What the task asks
The records below must be written out exactly, with every picture left behind.

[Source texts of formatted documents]

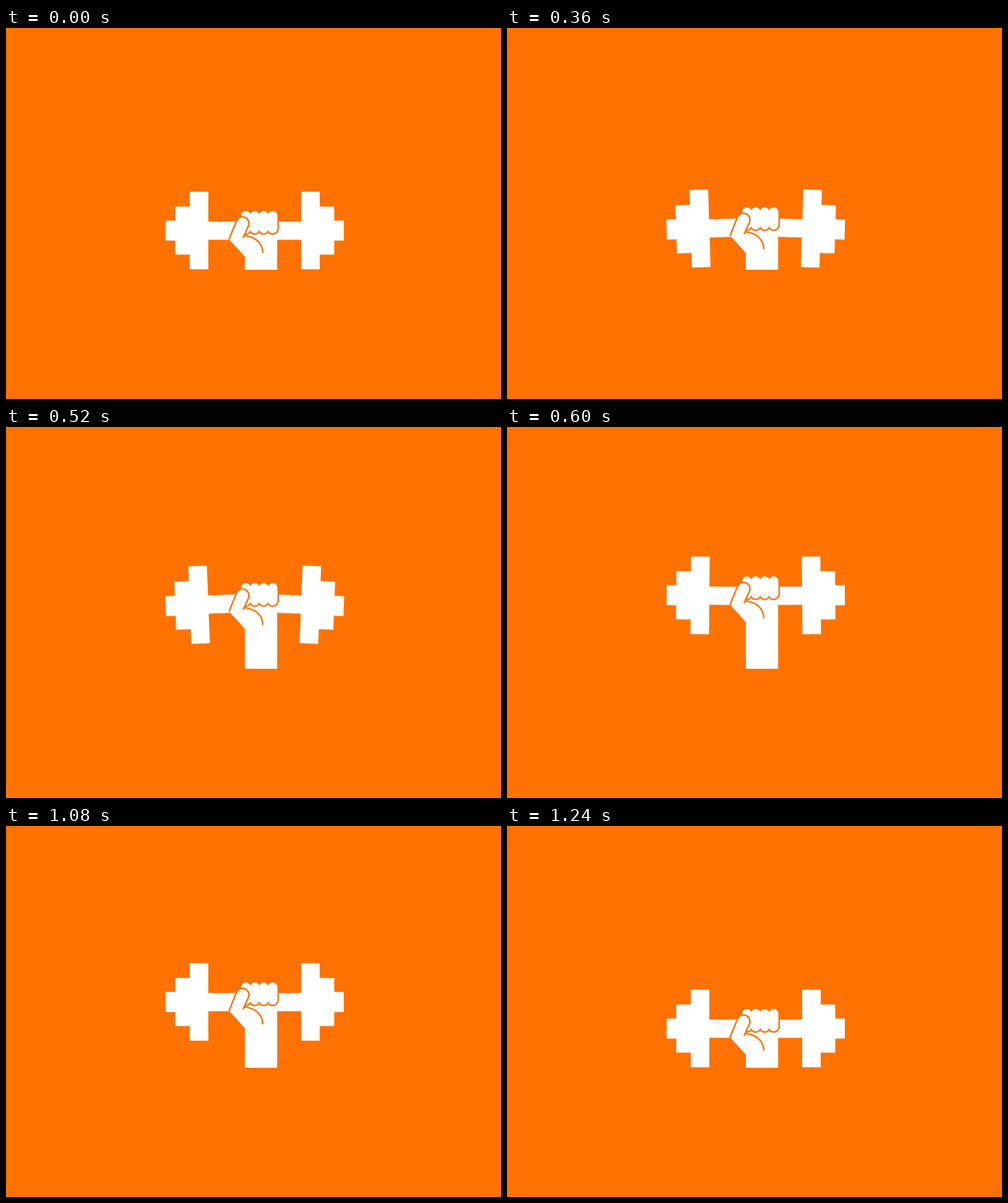
These frames come from a looping animation (800 by 600 pixels, 1280 ms). An HTML page:

```html
<!DOCTYPE html>
<html lang="en">
<head>
<meta charset="utf-8">
<title>Dumbbell lift</title>
<style>
  html, body { margin: 0; width: 100%; height: 100%; overflow: hidden; background: #ff7202; }
  svg { display: block; width: 100%; height: 100%; }
  .half { transform-origin: 402px 328px; }
  .white { fill: #fff; }
  .line { fill: none; stroke: #ff7202; stroke-width: 2.5; stroke-linejoin: round; }
  .gap { fill: #ff7202; stroke: #ff7202; stroke-width: 5; }
</style>
</head>
<body>
<svg viewBox="0 0 800 600">
  <defs>
    <clipPath id="ground"><rect width="800" height="390.6"/></clipPath>
    <path id="weight" d="M258 311.6H273.5V288.8H297V264.8H327V313H402V342.5H327V390.2H297V366.5H273.5V343.8H258Z"/>
    <g id="fingers">
      <rect x="380" y="296" width="15.2" height="36" rx="7.6"/>
      <rect x="394.4" y="296" width="15.2" height="36" rx="7.6"/>
      <rect x="408.9" y="296" width="15.2" height="36" rx="7.6"/>
      <rect x="423.4" y="296" width="15.2" height="36" rx="7.6"/>
    </g>
  </defs>

  <g class="lift white">
    <g class="half"><use href="#weight"/></g>
    <g transform="translate(804) scale(-1 1)"><g class="half"><use href="#weight"/></g></g>
  </g>

  <g clip-path="url(#ground)">
    <g class="lift">
      <path class="white" d="M361 342L386 370V470H438.2V325H380Z"/>
      <use href="#fingers" class="gap"/>
      <use href="#fingers" class="white"/>
      <path class="white" d="M361 342V340.5L372.6 311.7A10.5 10.5 0 0 1 392 319.7L383 339.5L380 350H368Z"/>
      <path class="line" d="M361 342.5V340.5L372.6 311.7A10.5 10.5 0 0 1 392 319.7L383 339.5"/>
      <path class="line" d="M385 335.8C402 337 415 347.5 415 363.8"/>
    </g>
  </g>
</svg>
<script>
  const STEP = 40, STEPS = 32;
  const TOP = 47.6;
  const RISE_FROM = 7, FALL_FROM = 26, FALL_STEPS = 5;

  // Height of the fist and droop of the bar in degrees while it goes up.
  const rise = [
    [0.4, 0.1], [2, 0.7], [6, 1.8], [13, 2.9], [23, 3.5], [34, 3.2], [43.5, 2.2],
    [50.5, 0.8], [54.4, -0.5], [55.2, -1], [53.5, -0.8], [51, -0.4], [48.7, -0.15], [TOP, 0]
  ];

  function pose(step) {
    if (step < RISE_FROM) return [0, 0];
    if (step < FALL_FROM) return rise[Math.min(step - RISE_FROM, rise.length - 1)];
    const u = Math.min((step - FALL_FROM) / FALL_STEPS, 1);
    return [TOP * (1 + Math.cos(Math.PI * u)) / 2, 0];
  }

  function play(selector, transformOf) {
    const frames = Array.from({ length: STEPS + 1 }, (_, i) => ({
      offset: i / STEPS,
      easing: "steps(1, end)",
      transform: transformOf(...pose(i % STEPS))
    }));
    document.querySelectorAll(selector).forEach(el =>
      el.animate(frames, { duration: STEP * STEPS, iterations: Infinity }));
  }

  play(".lift", height => `translateY(${-height}px)`);
  play(".half", (_, droop) => `rotate(${-droop}deg)`);
</script>
</body>
</html>
```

Exercise solution
These frames come from a looping animation (800 by 600 pixels, 1280 ms). An HTML page:

```html
<!DOCTYPE html>
<html lang="en">
<head>
<meta charset="utf-8">
<title>Dumbbell lift</title>
<style>
  html, body { margin: 0; width: 100%; height: 100%; overflow: hidden; background: #ff7202; }
  svg { display: block; width: 100%; height: 100%; }
  .half { transform-origin: 402px 328px; }
  .white { fill: #fff; }
  .line { fill: none; stroke: #ff7202; stroke-width: 2.5; stroke-linejoin: round; }
  .gap { fill: #ff7202; stroke: #ff7202; stroke-width: 5; }
</style>
</head>
<body>
<svg viewBox="0 0 800 600">
  <defs>
    <clipPath id="ground"><rect width="800" height="390.6"/></clipPath>
    <path id="weight" d="M258 311.6H273.5V288.8H297V264.8H327V313H402V342.5H327V390.2H297V366.5H273.5V343.8H258Z"/>
    <g id="fingers">
      <rect x="380" y="296" width="15.2" height="36" rx="7.6"/>
      <rect x="394.4" y="296" width="15.2" height="36" rx="7.6"/>
      <rect x="408.9" y="296" width="15.2" height="36" rx="7.6"/>
      <rect x="423.4" y="296" width="15.2" height="36" rx="7.6"/>
    </g>
  </defs>

  <g class="lift white">
    <g class="half"><use href="#weight"/></g>
    <g transform="translate(804) scale(-1 1)"><g class="half"><use href="#weight"/></g></g>
  </g>

  <g clip-path="url(#ground)">
    <g class="lift">
      <path class="white" d="M361 342L386 370V470H438.2V325H380Z"/>
      <use href="#fingers" class="gap"/>
      <use href="#fingers" class="white"/>
      <path class="white" d="M361 342V340.5L372.6 311.7A10.5 10.5 0 0 1 392 319.7L383 339.5L380 350H368Z"/>
      <path class="line" d="M361 342.5V340.5L372.6 311.7A10.5 10.5 0 0 1 392 319.7L383 339.5"/>
      <path class="line" d="M385 335.8C402 337 415 347.5 415 363.8"/>
    </g>
  </g>
</svg>
<script>
  const STEP = 40, STEPS = 32;
  const TOP = 47.6;
  const RISE_FROM = 7, FALL_FROM = 26, FALL_STEPS = 5;

  // Height of the fist and droop of the bar in degrees while it goes up.
  const rise = [
    [0.4, 0.1], [2, 0.7], [6, 1.8], [13, 2.9], [23, 3.5], [34, 3.2], [43.5, 2.2],
    [50.5, 0.8], [54.4, -0.5], [55.2, -1], [53.5, -0.8], [51, -0.4], [48.7, -0.15], [TOP, 0]
  ];

  function pose(step) {
    if (step < RISE_FROM) return [0, 0];
    if (step < FALL_FROM) return rise[Math.min(step - RISE_FROM, rise.length - 1)];
    const u = Math.min((step - FALL_FROM) / FALL_STEPS, 1);
    return [TOP * (1 + Math.cos(Math.PI * u)) / 2, 0];
  }

  function play(selector, transformOf) {
    const frames = Array.from({ length: STEPS + 1 }, (_, i) => ({
      offset: i / STEPS,
      easing: "steps(1, end)",
      transform: transformOf(...pose(i % STEPS))
    }));
    document.querySelectorAll(selector).forEach(el =>
      el.animate(frames, { duration: STEP * STEPS, iterations: Infinity }));
  }

  play(".lift", height => `translateY(${-height}px)`);
  play(".half", (_, droop) => `rotate(${-droop}deg)`);
</script>
</body>
</html>
```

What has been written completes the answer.